Ambassador Stuart Eizenstat has held senior U.S. government positions in three presidential administrations, from the White House to the State Department, from U.S. Ambassador to the European Union to the Deputy Secretary of the Treasury; he has also been a leader in the Jewish community, having led American and international Jewish groups and institutions. In this lecture, he shared his provocative thesis regarding the future of the Jewish people in light of the major geopolitical, economic, and security challenges facing the world in general, and the United States and the State of Israel in particular. A reception and book-signing will follow Ambassador Eizenstat's speech. Sponsored by the Lori and Eric Sklut Emerging Scholar in Jewish Studies Program, the Department of Political Science and Public Administration, the Department of Religious Studies, the Department of History and Geography, Middle East Studies, International Studies, Peace and Conflict Studies, the Law School, the Isabella Cannon Global Education Center, and the Truitt Center for Religious and Spiritual Life, with special thanks to the President's Office.
Prof. Claussen shared a Jewish approach to questions of war and peace, focusing on Jewish concepts of equanimity, justice, and humility—virtues which are crucial for contemporary policymakers, including those considering the appropriate response to Iran’s developing nuclear program.

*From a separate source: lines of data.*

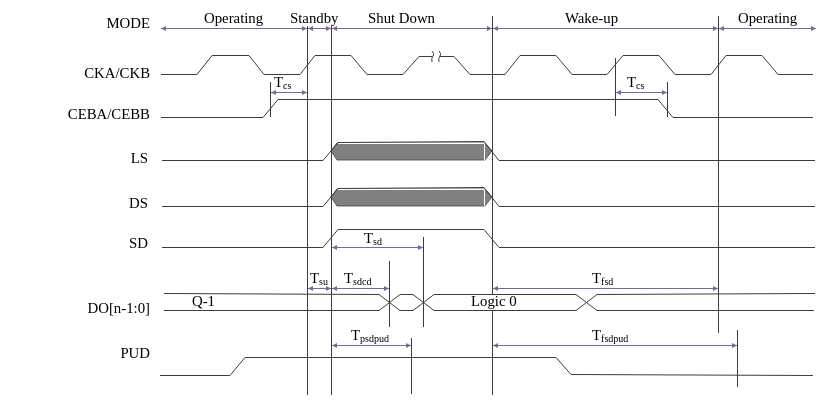
<!DOCTYPE html>
<html lang="en">
<head>
<meta charset="utf-8">
<title>Power mode timing diagram</title>
<style>
:root {
  --paper: #fff;
  --ink: #000;
  --trace: #3c3c3c;
  --span: #8064a2;
  --unknown: #808080;
}
* { box-sizing: border-box; }
html, body { margin: 0; overflow: hidden; background: var(--paper); }
.timing {
  position: relative;
  width: 834px;
  height: 409px;
  overflow: hidden;
  background: var(--paper);
  color: var(--ink);
  font: 14.8px/17px "Liberation Serif", "Noto Serif", serif;
}
.waves { position: absolute; inset: 0; }
.trace, .edges { fill: none; stroke: var(--trace); stroke-width: 1; }
.dont-care { fill: var(--unknown); stroke: #444; stroke-width: .8; }
.gleam { fill: none; stroke: var(--paper); }
.tip { fill: var(--span); }
.spans { stroke: var(--span); stroke-width: 1; }
.spans line { marker-start: url(#tip); marker-end: url(#tip); }
.signal, .mode, .value, .delay {
  position: absolute;
  margin: 0;
  white-space: nowrap;
}
.signal { left: 0; width: 150px; text-align: right; }
.mode { top: 10px; }
.value { top: 293px; }
.delay sub { font-size: 10px; line-height: 0; vertical-align: -2px; }
</style>
</head>
<body>
<main class="timing">
  <svg class="waves" width="834" height="409" viewBox="0 0 834 409" aria-hidden="true">
    <defs>
      <marker id="tip" viewBox="0 0 6 6" refX="6" refY="3" markerWidth="5" markerHeight="6" markerUnits="userSpaceOnUse" orient="auto-start-reverse">
        <polygon class="tip" points="0,0 6,3 0,6"/>
      </marker>
      <g id="undefined-input">
        <polygon class="dont-care" points="331,151 337,143 485,143 492,151 485,160 337,160"/>
        <path class="gleam" d="M338 143.5H484.5V160"/>
        <path class="trace" d="M162 160.5H323L338 142.5L484 141.5L499 160.5H815"/>
      </g>
    </defs>

    <g class="trace">
      <path id="clock" d="M161 74.5H197L212 55.5H249L264 74.5H300L315 55.5H351L367 74.5H403L419 56.5H432M440 56.5H454L470 74.5H505L520 55.5H556L572 74.5H607L623 55.5H659L675 74.5H711L726 55.5H762L778 74.5H813"/>
      <path id="clock-break" d="M432 51Q435 54 433 56T432 62M439 51Q442 54 440 56T439 62"/>
      <path id="chip-enable" d="M161 117.5H263L278 99.5H658L673 117.5H813"/>
      <path id="shut-down" d="M162 247.5H323L338 229.5H484L499 247.5H815"/>
      <path id="data-out" d="M164 293.5L379 294.5L400 310.5H413L434 294.5H576L597 310.5H814M164 310.5H379L400 294.5H413L434 310.5H576L597 294.5L815 293.5"/>
      <path id="power-down" d="M160 375.5H230L245 357.5H556L571 374.5L813 375.5"/>
    </g>
    <use href="#undefined-input"/>
    <use href="#undefined-input" y="46"/>

    <path class="edges" d="M307.5 26V395M331.5 26V395M492.5 16V295M492.5 310V395M718.5 16V333M270.5 82V117M615.5 58V116M667.5 82V117M389.5 261V327M423.5 237V327M411.5 338V394M737.5 330V387"/>

    <g class="spans">
      <line x1="161" y1="28.5" x2="307" y2="28.5"/>
      <line x1="308" y1="28.5" x2="331" y2="28.5"/>
      <line x1="332" y1="28.5" x2="492" y2="28.5"/>
      <line x1="493" y1="28.5" x2="718" y2="28.5"/>
      <line x1="719" y1="28.5" x2="816" y2="28.5"/>
      <line x1="271" y1="92.5" x2="307" y2="92.5"/>
      <line x1="616" y1="92.5" x2="667" y2="92.5"/>
      <line x1="332" y1="247.5" x2="423" y2="247.5"/>
      <line x1="308" y1="288.5" x2="331" y2="288.5"/>
      <line x1="332" y1="288.5" x2="389" y2="288.5"/>
      <line x1="493" y1="288.5" x2="718" y2="288.5"/>
      <line x1="332" y1="345.5" x2="411" y2="345.5"/>
      <line x1="493" y1="345.5" x2="737" y2="345.5"/>
    </g>
  </svg>

  <p class="signal" style="top:15px">MODE</p>
  <p class="signal" style="top:65px">CKA/CKB</p>
  <p class="signal" style="top:106px">CEBA/CEBB</p>
  <p class="signal" style="top:150px;width:148px">LS</p>
  <p class="signal" style="top:195px;width:148px">DS</p>
  <p class="signal" style="top:235px;width:148px">SD</p>
  <p class="signal" style="top:300px">DO[n-1:0]</p>
  <p class="signal" style="top:345px">PUD</p>

  <p class="mode" style="left:204px">Operating</p>
  <p class="mode" style="left:290px">Standby</p>
  <p class="mode" style="left:368px">Shut Down</p>
  <p class="mode" style="left:565px">Wake-up</p>
  <p class="mode" style="left:738px">Operating</p>

  <p class="value" style="left:192px">Q-1</p>
  <p class="value" style="left:471px">Logic 0</p>

  <p class="delay" style="left:274px;top:74px">T<sub>cs</sub></p>
  <p class="delay" style="left:627px;top:74px">T<sub>cs</sub></p>
  <p class="delay" style="left:364px;top:230px">T<sub>sd</sub></p>
  <p class="delay" style="left:310px;top:270px">T<sub>su</sub></p>
  <p class="delay" style="left:344px;top:270px">T<sub>sdcd</sub></p>
  <p class="delay" style="left:592px;top:270px">T<sub>fsd</sub></p>
  <p class="delay" style="left:351px;top:327px">T<sub>psdpud</sub></p>
  <p class="delay" style="left:592px;top:327px">T<sub>fsdpud</sub></p>
</main>
</body>
</html>
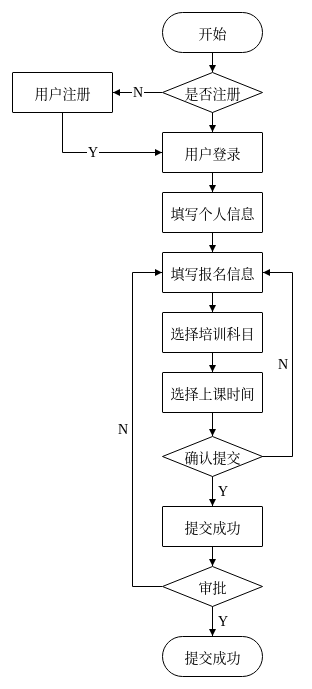
<!DOCTYPE html>
<html lang="zh-CN">
<head>
<meta charset="utf-8">
<title>报名流程图</title>
<style>
:root { --ink: #000; --paper: #fff; }
* { box-sizing: border-box; }
html, body { margin: 0; background: var(--paper); overflow: hidden; }
.flowchart {
  position: relative; width: 312px; height: 689px; overflow: hidden;
  background: var(--paper); color: var(--ink);
  font: 14px/1 "Noto Serif CJK SC", "Noto Serif", serif;
}
.connectors { position: absolute; inset: 0; display: block; }
.connectors .line { fill: none; stroke: var(--ink); stroke-width: 1; }
.connectors .diamond { fill: var(--paper); stroke: var(--ink); stroke-width: 1; }
.node {
  position: absolute; left: 162px; width: 101px; height: 41px;
  display: flex; align-items: center; justify-content: center;
  white-space: nowrap; padding-top: 1px;
}
.process, .terminal { border: 1px solid var(--ink); background: var(--paper); }
.process { border-radius: 1px; }
.terminal { border-radius: 21px; }
.register { left: 12px; }
.branch {
  position: absolute; width: 12px; height: 14px;
  display: flex; align-items: center; justify-content: center;
  background: var(--paper);
  font: 14px/1 "Liberation Serif", "Noto Serif", serif;
}
</style>
</head>
<body>
<main class="flowchart">
  <svg class="connectors" width="312" height="689" viewBox="0 0 312 689" aria-hidden="true">
    <defs>
      <marker id="arrow" markerUnits="userSpaceOnUse" markerWidth="8" markerHeight="8" refX="7" refY="4" orient="auto">
        <polygon points="0,0.5 7,4 0,7.5"/>
      </marker>
    </defs>
    <g class="line" marker-end="url(#arrow)">
      <path marker-end="url(#arrow)" d="M212.5 52V72"/>
      <path marker-end="url(#arrow)" d="M212.5 112V132"/>
      <path marker-end="url(#arrow)" d="M212.5 172V192"/>
      <path marker-end="url(#arrow)" d="M212.5 232V252"/>
      <path marker-end="url(#arrow)" d="M212.5 292V312"/>
      <path marker-end="url(#arrow)" d="M212.5 352V372"/>
      <path marker-end="url(#arrow)" d="M212.5 412V436"/>
      <path marker-end="url(#arrow)" d="M212.5 476V506"/>
      <path marker-end="url(#arrow)" d="M212.5 546V566"/>
      <path marker-end="url(#arrow)" d="M212.5 606V636"/>
      <path marker-end="url(#arrow)" d="M162 92.5H113"/>
      <path marker-end="url(#arrow)" d="M62.5 112V152.5H162"/>
      <path marker-end="url(#arrow)" d="M262 456.5H292.5V272.5H263"/>
      <path marker-end="url(#arrow)" d="M162 586.5H132.5V272.5H162"/>
    </g>
    <polygon class="diamond" points="212.5,72.5 262.5,92.5 212.5,112.5 162.5,92.5"/>
    <polygon class="diamond" points="212.5,436.5 262.5,456.5 212.5,476.5 162.5,456.5"/>
    <polygon class="diamond" points="212.5,566.5 262.5,586.5 212.5,606.5 162.5,586.5"/>
  </svg>

  <div class="node terminal" style="top:12px">开始</div>
  <div class="node decision" style="top:72px">是否注册</div>
  <div class="node process register" style="top:72px">用户注册</div>
  <div class="node process" style="top:132px">用户登录</div>
  <div class="node process" style="top:192px">填写个人信息</div>
  <div class="node process" style="top:252px">填写报名信息</div>
  <div class="node process" style="top:312px">选择培训科目</div>
  <div class="node process" style="top:372px">选择上课时间</div>
  <div class="node decision" style="top:436px">确认提交</div>
  <div class="node process" style="top:506px">提交成功</div>
  <div class="node decision" style="top:566px">审批</div>
  <div class="node terminal" style="top:636px">提交成功</div>

  <span class="branch" style="left:132px;top:86px">N</span>
  <span class="branch" style="left:87px;top:146px">Y</span>
  <span class="branch" style="left:277px;top:358px">N</span>
  <span class="branch" style="left:117px;top:423px">N</span>
  <span class="branch" style="left:217px;top:485px">Y</span>
  <span class="branch" style="left:217px;top:615px">Y</span>
</main>
</body>
</html>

Lecture sponsored by Elon's Peace and Conflict Studies (Non-Violence Studies) program.
Tuesday, Nov. 13, 4:15-5:30 pm, in Lindner 106. Refreshments/Snacks provided.
For more information, contact Prof. Swimelar, firstname.lastname@example.org.
Should America live by Jewish values? Can an ancient tradition say anything about twenty-first century economic and social concerns? In this lecture, Rabbi Jill Jacobs (Executive Director of Rabbis for Human Rights–North America) offered a Jewish perspective on some contemporary challenges, and then considered whether and how religion belongs in the public debate.
Lecture sponsored by Elon's Jewish Studies Program; the Elon Center for the Study of Religion, Culture, and Society; the Department of Religious Studies; and the Non-Violence Studies Program. This event is part of the Emerging Scholar in Jewish Studies program, made possible by the generosity of Lori and Eric Sklut and the Levine-Sklut Family Foundation. Lunch (kosher and vegetarian) following the lecture sponsored by the Truitt Center for Religious & Spiritual Life and Elon Hillel.
Friday, October 26, 2012, 12:15 p.m., in LaRose Digital Theatre (at the Koury Business Center: 401 N. O’Kelly Avenue, Elon NC 27244)